- Other relevant data available
In addition, the clinician begins a reading and self-study program that is assigned for readiness into Phase Two of the Program. This includes information on specific clinician-patient communication skills, ethical issues and the impact of personal clinician history on his or her communication skills.
Phase Two (intensive course, 3.75 days) The clinician attends a 3.75-day course conducted by a highly trained faculty drawn from medical school faculty, primary care and specialist physicians, psychologists, family therapists working in a medical setting and psychiatrists. No more than 12 clinicians are enrolled in each program.
While there are some large group activities, most work is in small groups with three to four and one faculty member. Small group activities include practicing communication skills with standardized patients; receiving coaching from faculty and group members; reviewing videotapes of clinicians in a practice setting and considering the impact of theories, values, and personal history on the development of habits and ways of being with patients.
Phase Three (6-12 months) At the conclusion of the 3.75-day course, it is highly recommended that the clinician establishes a one-year plan to continue to develop his or her communication skills. The task for the clinician is to continue to work with a clinician coach upon returning home. The clinician coach is a person who understands the clinical environment, identifies and can model the skills to be learned, and understands and values the coaching process. IHC has a selection of clinician coaches who have completed IHC’s Coaching Clinicians for Enhanced Performance course or the clinician can choose their own clinician coach from their community or network of local resources.

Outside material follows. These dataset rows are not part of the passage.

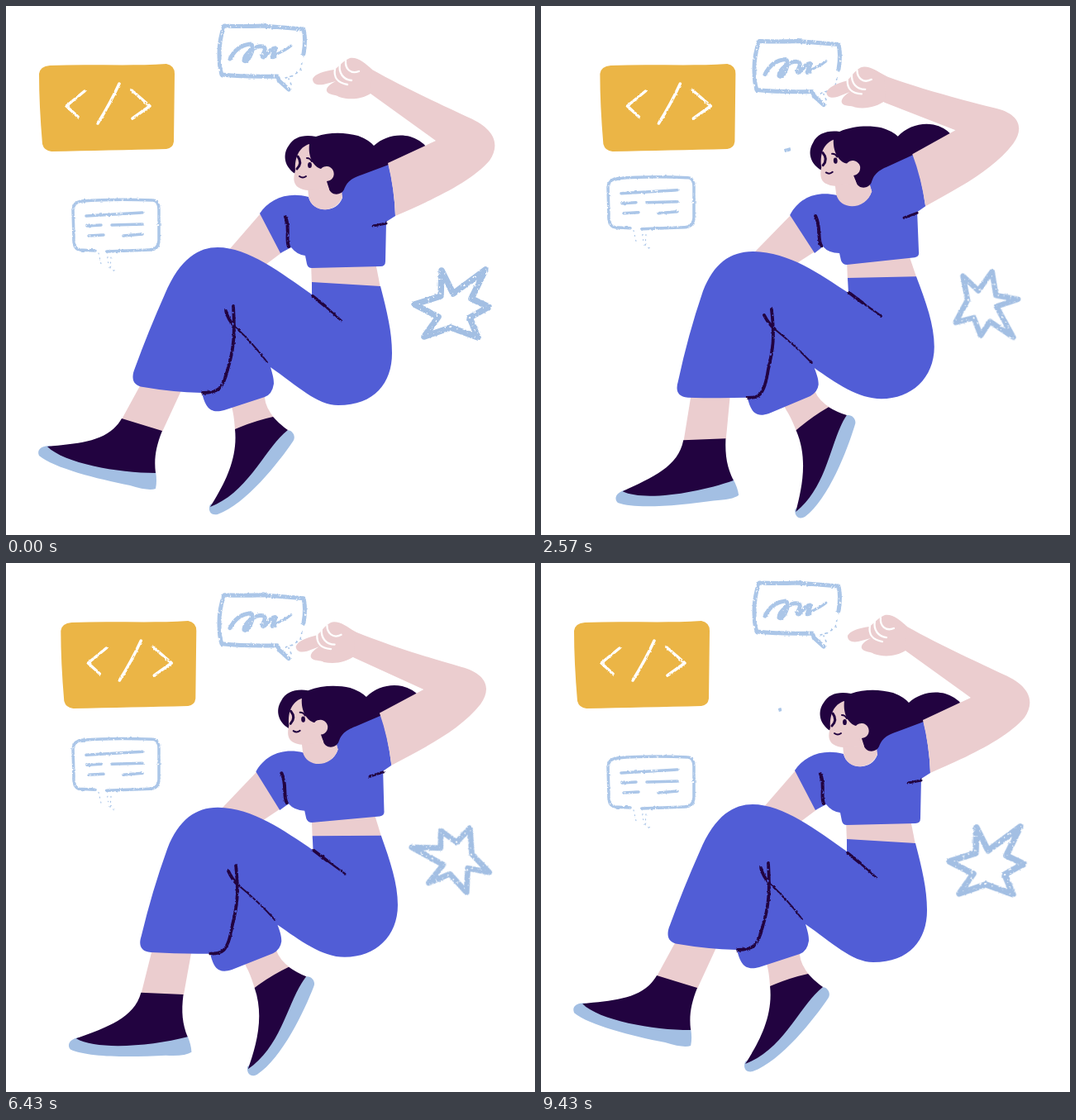
An HTML page for the animation above (9.5 s loop, 640 by 640 pixels).

```html
<!DOCTYPE html>
<html lang="en">
<head>
<meta charset="utf-8">
<title>Creative coding</title>
<style>
  html, body { margin: 0; width: 100%; height: 100%; overflow: hidden; background: #fff; }
  svg { display: block; width: 100vw; height: 100vh; }
  .blue { fill: #515dd6; }
  .skin { fill: #ebcdcf; }
  .dark { fill: #220340; }
  .sole { fill: #a3bfe3; }
  .line { fill: none; stroke-linecap: round; stroke-linejoin: round; filter: url(#chalk); }
  .pen { fill: none; stroke-linecap: round; }
  .ink { stroke: #220340; }
  .sky { stroke: #abc6e8; }
  .white { stroke: #fff; }
</style>
</head>
<body>
<svg viewBox="0 0 640 640">
  <defs>
    <filter id="chalk" x="-15%" y="-15%" width="130%" height="130%" color-interpolation-filters="sRGB">
      <feTurbulence type="fractalNoise" baseFrequency=".3" numOctaves="2" seed="4" result="noise"/>
      <feDisplacementMap in="SourceGraphic" in2="noise" scale="2.5" xChannelSelector="R" yChannelSelector="G" result="rough"/>
      <feColorMatrix in="noise" values="0 0 0 0 0  0 0 0 0 0  0 0 0 0 0  0 0 0 -9 7" result="grain"/>
      <feComposite in="rough" in2="grain" operator="in"/>
    </filter>
  </defs>

  <g id="card">
    <path fill="#ebb546" d="M40 82Q41 73 53 72C100 70 150 73 194 70Q204 72 204 82L203 164Q202 172 194 173C150 174 100 175 55 176Q46 175 44 167Q40 120 40 82Z"/>
    <g class="line white" stroke-width="3.5">
      <path d="M95 103L73 121L87 134"/>
      <path d="M137 94Q126 118 111 142"/>
      <path d="M152 102L174 121L153 136"/>
    </g>
  </g>

  <g id="sketch">
    <g class="line sky">
      <path stroke-width="5" d="M360 58Q363 40 360 28Q335 26 310 24Q285 25 264 24Q258 40 258 58Q258 75 261 83Q290 86 328 85L331 91L342 101"/>
      <path stroke-width="1.6" stroke-dasharray="2 5" d="M338 87L346 85L356 78L359 64M345 95L342 88"/>
      <path stroke-width="5" d="M271 64C276 54 284 47 296 46C303 50 292 70 288 66C288 58 302 47 311 49C318 52 306 62 312 62C316 58 322 50 326 51C326 56 318 64 325 61"/>
      <path stroke-width="3" d="M325 59C333 56 338 54 345 48"/>
      <path stroke-width="8" d="M291 62L290 65"/>
    </g>
  </g>

  <g id="note">
    <g class="line sky" stroke-width="3.5">
      <path d="M108 296L88 295Q81 292 82 280L81 246Q82 237 92 236Q130 233 178 235Q185 236 185 246L185 284Q184 295 174 295L122 297"/>
      <path d="M97 254Q130 252 165 250M98 266L115 265M128 265L165 264M100 278L118 277M142 278L165 276"/>
      <path stroke-width="1.2" stroke-dasharray="1 5" d="M112 299L115 312M122 298L124 313L132 322M127 304L126 317"/>
    </g>
  </g>

  <g id="star">
    <path class="line" stroke="#a3bfe3" stroke-width="7.5" d="M527 320L541 348L580 319L563 354L584 364L561 377L571 401L538 389L506 400L523 376L494 361L526 351Z"/>
  </g>

  <g id="curl">
    <g class="line sky" stroke-width="4" style="stroke-linecap:butt">
      <path pathLength="1" d="M254 194C266 190 278 176 281 162C282 148 268 147 265 160C264 172 274 182 302 173"/>
    </g>
  </g>

  <g id="rightFoot">
    <path class="skin" d="M268 455L312 450L313 474Q314 486 325 499L277 513Q276 495 273 485Z"/>
    <path class="sole" d="M341 513C348 514 351 522 347 527C330 552 290 603 256 615C247 617 244 610 247 603C285 590 310 535 341 513Z"/>
    <path class="dark" d="M277 512Q300 502 323 497Q332 507 341 513C313 535 294 588 247 606C262 582 281 550 277 512Z"/>
  </g>
  <g id="leftFoot">
    <path class="skin" d="M170 445L220 448L189 515L140 500Z"/>
    <path class="sole" d="M53 532C42 532 37 537 40 544C58 559 110 572 150 580Q172 587 181 584Q183 575 181 563C130 565 85 553 53 532Z"/>
    <path class="dark" d="M140 499L189 514C181 534 179 548 181 565C135 565 70 553 50 533C90 529 124 527 140 499Z"/>
  </g>

  <path class="skin" d="M308 251L262 304L310 316L334 298Z" data-to="M302 253L252 304L305 314L333 296Z"/>
  <path class="skin" d="M369 310L446 305L453 341L370 338Z" data-to="M370 306L444 298L455 330L371 333Z"/>

  <path class="blue"
    d="M370 334L453 339C461 370 467 394 467 420C467 456 446 483 402 483C376 483 352 459 320 437C323 447 324 451 324 457Q322 470 313 473L264 489C246 494 241 484 237 468Q200 467 166 461C153 459 151 450 156 438Q172 394 192 349C211 304 234 292 256 292C293 292 333 323 370 349Z"
    data-to="M371 329L454 327C466 358 476 386 476 412C476 450 448 475 412 475C384 475 357 456 331 438C335 448 336 453 336 458Q335 467 326 472L276 493C258 499 254 489 250 474Q213 475 178 474C165 473 163 465 166 455Q178 398 196 345C209 311 229 297 257 297C301 298 337 324 372 347Z"/>
  <g class="line ink" stroke-width="3.8">
    <path d="M371 351L386 363" data-to="M373 347L389 359"/>
    <path stroke-width="2.4" d="M386 363L406 381" data-to="M389 359L412 375"/>
    <path d="M275 363C277 395 276 415 268 440C262 466 255 467 238 468" data-to="M279 367C283 400 281 415 275 440C270 474 262 474 250 474"/>
    <path d="M266 369Q269 380 276 387" data-to="M270 374Q275 384 283 391"/>
    <path stroke-width="2" d="M276 387Q298 407 316 431" data-to="M283 391Q308 411 328 432"/>
  </g>

  <path class="blue"
    d="M366 231C340 224 318 234 307 251L332 299L345 292Q352 301 362 302L364 312Q365 317 370 317L453 315Q459 315 459 309L460 261L471 254Q470 222 462 188L425 198L402 213L407 232C400 252 370 250 366 231Z"
    data-to="M358 229C333 223 312 232 301 253L331 299L341 291Q348 299 361 299L363 308Q365 313 370 313L452 304Q458 303 457 297L455 249L465 242Q460 205 449 176L425 190L393 203L400 224C393 246 363 246 358 229Z"/>
  <g class="line ink" stroke-width="4">
    <path d="M338 255C344 268 338 282 342 291" data-to="M332 254C339 268 334 282 339 290"/>
    <path stroke-width="3" d="M444 266L460 263" data-to="M439 256L455 250"/>
  </g>
  <path class="skin" d="M364 208L366 230C370 252 400 251 407 231L404 205Z" data-to="M354 204L357 228C362 248 393 247 400 224L393 200Z"/>

  <g id="head">
    <path class="dark" d="M349 202C336 194 333 179 341 168C347 157 360 154 374 157C391 151 410 152 425 156Q438 161 444 168C456 157 473 153 488 157Q501 161 508 170L462 191L430 203C414 208 411 214 408 221C404 229 391 229 389 218L380 200Z"/>
    <path class="skin" d="M366 166C353 170 348 183 349 198C346 208 347 214 352 218Q358 222 365 222L390 221L387 211A9 9 0 1 0 380 196C372 194 364 183 366 166Z"/>
    <path class="pen ink" stroke-width="3" d="M352 181Q358 189 351 196"/>
    <ellipse class="dark" cx="366.5" cy="191.5" rx="2.4" ry="3.6"/>
    <path class="pen ink" stroke-width="2" d="M363 183Q367 183 369 187M354 205Q358 208 362 205"/>
  </g>

  <path class="skin"
    d="M471 254Q470 222 462 190L520 163L441 106L425 100L430 69L443 77C480 98 530 121 560 135C592 149 598 168 585 187C562 214 510 237 471 254Z"
    data-to="M465 242Q460 208 449 179L501 150L415 117L398 105L402 77L419 86C455 99 510 114 548 123C580 130 584 148 571 166C545 200 500 222 465 242Z"/>
  <g id="hand">
    <path class="skin" d="M443 77C436 70 425 61 416 63C406 67 403 74 397 77C384 79 374 82 371 88C371 95 377 96 384 95L399 91C391 95 387 99 388 103C390 108 399 107 403 110C415 114 430 113 441 106Z"/>
    <path class="pen white" stroke-width="2.3" d="M398 76C396 88 402 93 413 95M404 70C402 81 408 89 418 90M411 66C410 76 417 83 427 79"/>
  </g>
</svg>

<script>
const LOOP = 9500, FPS = 14, SPIN = 9430;
const $ = id => document.getElementById(id);
const clamp = v => Math.min(1, Math.max(0, v));
const set = (id, value) => $(id).setAttribute('transform', value);
const numbers = d => d.match(/-?[\d.]+/g).map(Number);

const morphs = [...document.querySelectorAll('[data-to]')].map(el => {
  const shape = el.getAttribute('d');
  return { el, shape, from: numbers(shape), to: numbers(el.dataset.to) };
});

// One smooth sway there and back, played twice per loop.
function sway(t, period, second) {
  const k = clamp((t >= second ? t - second : t) / period);
  return (1 - Math.cos(2 * Math.PI * k)) / 2;
}

const curls = [
  { start: 0, end: 2640, x: 0, y: 0 },
  { start: 3470, end: 5800, x: 0, y: 17 },
  { start: 6530, end: 9460, x: -11, y: 4 }
];
const curlPath = $('curl').querySelector('path');

function drawCurl(t) {
  const c = curls.find(c => t > c.start && t < c.end);
  $('curl').style.display = c ? '' : 'none';
  if (!c) return;
  const head = clamp((t - c.start) / 1170);
  const tail = clamp(1 - (c.end - t) / 1070);
  set('curl', `translate(${c.x} ${c.y})`);
  curlPath.setAttribute('stroke-dasharray', `${Math.max(0, head - tail)} 2`);
  curlPath.setAttribute('stroke-dashoffset', -tail);
}

function draw(t) {
  const p = sway(t, 4690, 4825);
  const late = p * p;
  const feet = .75 * p + .25 * late;
  for (const m of morphs) {
    let i = 0;
    m.el.setAttribute('d', m.shape.replace(/-?[\d.]+/g, () => {
      const v = m.from[i] + (m.to[i] - m.from[i]) * p;
      i++;
      return v.toFixed(2);
    }));
  }
  set('leftFoot', `rotate(${-20 * feet} 233 418)`);
  set('rightFoot', `rotate(${-18 * feet} 297 410)`);
  set('head', `translate(${-5.5 * (p + late) + 1} ${1 - 6 * late}) rotate(${-4.5 * late} 370 200)`);
  set('hand', `translate(${-27 * p} ${11 * p}) rotate(${-7 * p} 419 85)`);
  set('card', `translate(${32.5 * sway(t, 4600, 4790)} 0)`);
  set('sketch', `translate(0 ${19 * p})`);
  set('note', `translate(0 ${-28 * p})`);
  set('star', `translate(540 361) rotate(${360 * t / SPIN}) scale(${1 - .13 * p}) translate(-540 -361)`);
  drawCurl(t);
}

let last = -1;
function tick() {
  const step = Math.floor((performance.now() % LOOP) * FPS / 1000 + .05);
  if (step !== last) draw(Math.min(step * 1000 / FPS, SPIN));
  last = step;
  requestAnimationFrame(tick);
}
tick();
</script>
</body>
</html>
```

The Institute for Healthcare Communication, Inc. is accredited by the Accreditation Council for Continuing Medical Education (ACCME) to sponsor continuing medical education for physicians. The Institute for Healthcare Communication takes responsibility for the content, quality, and scientific integrity of this CME activity. This workshop is designated by The Institute for Healthcare Communication, Inc. as a continuing medical education activity meeting the criteria for 28.5 hours in Category 1 of the Physician’s Recognition Award of the American Medical Association.